**Exercise brief:**
Reproduce the listing below exactly, except for its pictures.
☆ ☆ ☆ ☆ ☆
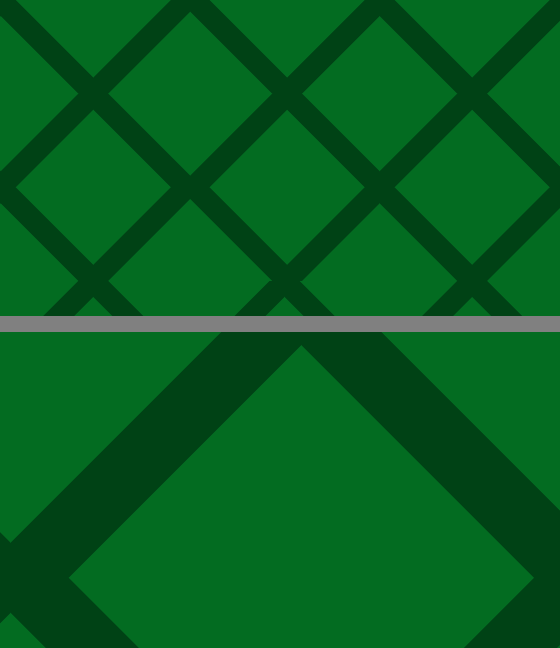
Top: the whole. Bottom: its middle third, enlarged.
Write a WebGL 2 fragment shader that draws this pattern.

```glsl
#version 300 es
precision highp float;
// Green diamond lattice with dark diagonal bands, one widened column and a slipped lower crossing.

uniform vec2 u_resolution;
out vec4 outColor;

// Lengths are fractions of the canvas height
const vec2 HALF_PERIOD = vec2(0.2928, 0.2963);
const float DIAMOND_RADIUS = 0.2454;
const vec2 WIDE_CENTER = vec2(0.6019, 0.1111);
const float WIDENING = 0.0139;
const float SLIP_CENTER = 0.9028;
const float SLIP = 0.0081;

const vec3 LEAF_GREEN = vec3(0.012, 0.424, 0.131);
const vec3 BAND_GREEN = vec3(0.0, 0.258, 0.083);

// Signed distance to the nearest diamond of a rectangular grid.
// The first column keeps a signed x, so negative x extends its sides to a point.
float diamondGrid(vec2 p, vec2 period, float radius) {
    vec2 cell = floor(p / period + 0.5);
    vec2 local = p - cell * period;
    float across = cell.x == 0.0 ? max(local.x, -WIDENING) : local.x;
    across = cell.x == 0.0 && local.x < 0.0 && p.x >= -WIDENING ? across : abs(across);
    return (across + abs(local.y) - radius) * 0.70711;
}

// Two interleaved grids, mirrored about the widened column
float diamondLattice(vec2 p) {
    vec2 q = vec2(abs(p.x - WIDE_CENTER.x) - WIDENING, p.y - WIDE_CENTER.y);
    vec2 period = 2.0 * HALF_PERIOD;
    float main_ = diamondGrid(q, period, DIAMOND_RADIUS);
    // One period to the right keeps this grid clear of the widened column
    vec2 shifted = vec2(max(q.x, 0.0), q.y) + HALF_PERIOD;
    float between = diamondGrid(shifted, period, DIAMOND_RADIUS);
    return min(main_, between);
}

// Sideways slip of the crossing below the lowest full row
vec2 slipCrossing(vec2 p, float amount) {
    float below = 1.0 - step(WIDE_CENTER.y, p.y);
    float nearby = 1.0 - step(HALF_PERIOD.x, abs(p.x - SLIP_CENTER));
    return p + vec2(amount * below * nearby, 0.0);
}

void main() {
    vec2 p = gl_FragCoord.xy / u_resolution.y;
    float dist = diamondLattice(slipCrossing(p, SLIP));

    // Edge smoothing about one pixel wide
    float edge = 0.6 / u_resolution.y;
    float band = smoothstep(-edge, edge, dist);
    outColor = vec4(mix(LEAF_GREEN, BAND_GREEN, band), 1.0);
}
```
☆ ☆ ☆ ☆ ☆
**Task solution:**
Top: the whole. Bottom: its middle third, enlarged.
Write a WebGL 2 fragment shader that draws this pattern.

```glsl
#version 300 es
precision highp float;
// Green diamond lattice with dark diagonal bands, one widened column and a slipped lower crossing.

uniform vec2 u_resolution;
out vec4 outColor;

// Lengths are fractions of the canvas height
const vec2 HALF_PERIOD = vec2(0.2928, 0.2963);
const float DIAMOND_RADIUS = 0.2454;
const vec2 WIDE_CENTER = vec2(0.6019, 0.1111);
const float WIDENING = 0.0139;
const float SLIP_CENTER = 0.9028;
const float SLIP = 0.0081;

const vec3 LEAF_GREEN = vec3(0.012, 0.424, 0.131);
const vec3 BAND_GREEN = vec3(0.0, 0.258, 0.083);

// Signed distance to the nearest diamond of a rectangular grid.
// The first column keeps a signed x, so negative x extends its sides to a point.
float diamondGrid(vec2 p, vec2 period, float radius) {
    vec2 cell = floor(p / period + 0.5);
    vec2 local = p - cell * period;
    float across = cell.x == 0.0 ? max(local.x, -WIDENING) : local.x;
    across = cell.x == 0.0 && local.x < 0.0 && p.x >= -WIDENING ? across : abs(across);
    return (across + abs(local.y) - radius) * 0.70711;
}

// Two interleaved grids, mirrored about the widened column
float diamondLattice(vec2 p) {
    vec2 q = vec2(abs(p.x - WIDE_CENTER.x) - WIDENING, p.y - WIDE_CENTER.y);
    vec2 period = 2.0 * HALF_PERIOD;
    float main_ = diamondGrid(q, period, DIAMOND_RADIUS);
    // One period to the right keeps this grid clear of the widened column
    vec2 shifted = vec2(max(q.x, 0.0), q.y) + HALF_PERIOD;
    float between = diamondGrid(shifted, period, DIAMOND_RADIUS);
    return min(main_, between);
}

// Sideways slip of the crossing below the lowest full row
vec2 slipCrossing(vec2 p, float amount) {
    float below = 1.0 - step(WIDE_CENTER.y, p.y);
    float nearby = 1.0 - step(HALF_PERIOD.x, abs(p.x - SLIP_CENTER));
    return p + vec2(amount * below * nearby, 0.0);
}

void main() {
    vec2 p = gl_FragCoord.xy / u_resolution.y;
    float dist = diamondLattice(slipCrossing(p, SLIP));

    // Edge smoothing about one pixel wide
    float edge = 0.6 / u_resolution.y;
    float band = smoothstep(-edge, edge, dist);
    outColor = vec4(mix(LEAF_GREEN, BAND_GREEN, band), 1.0);
}
```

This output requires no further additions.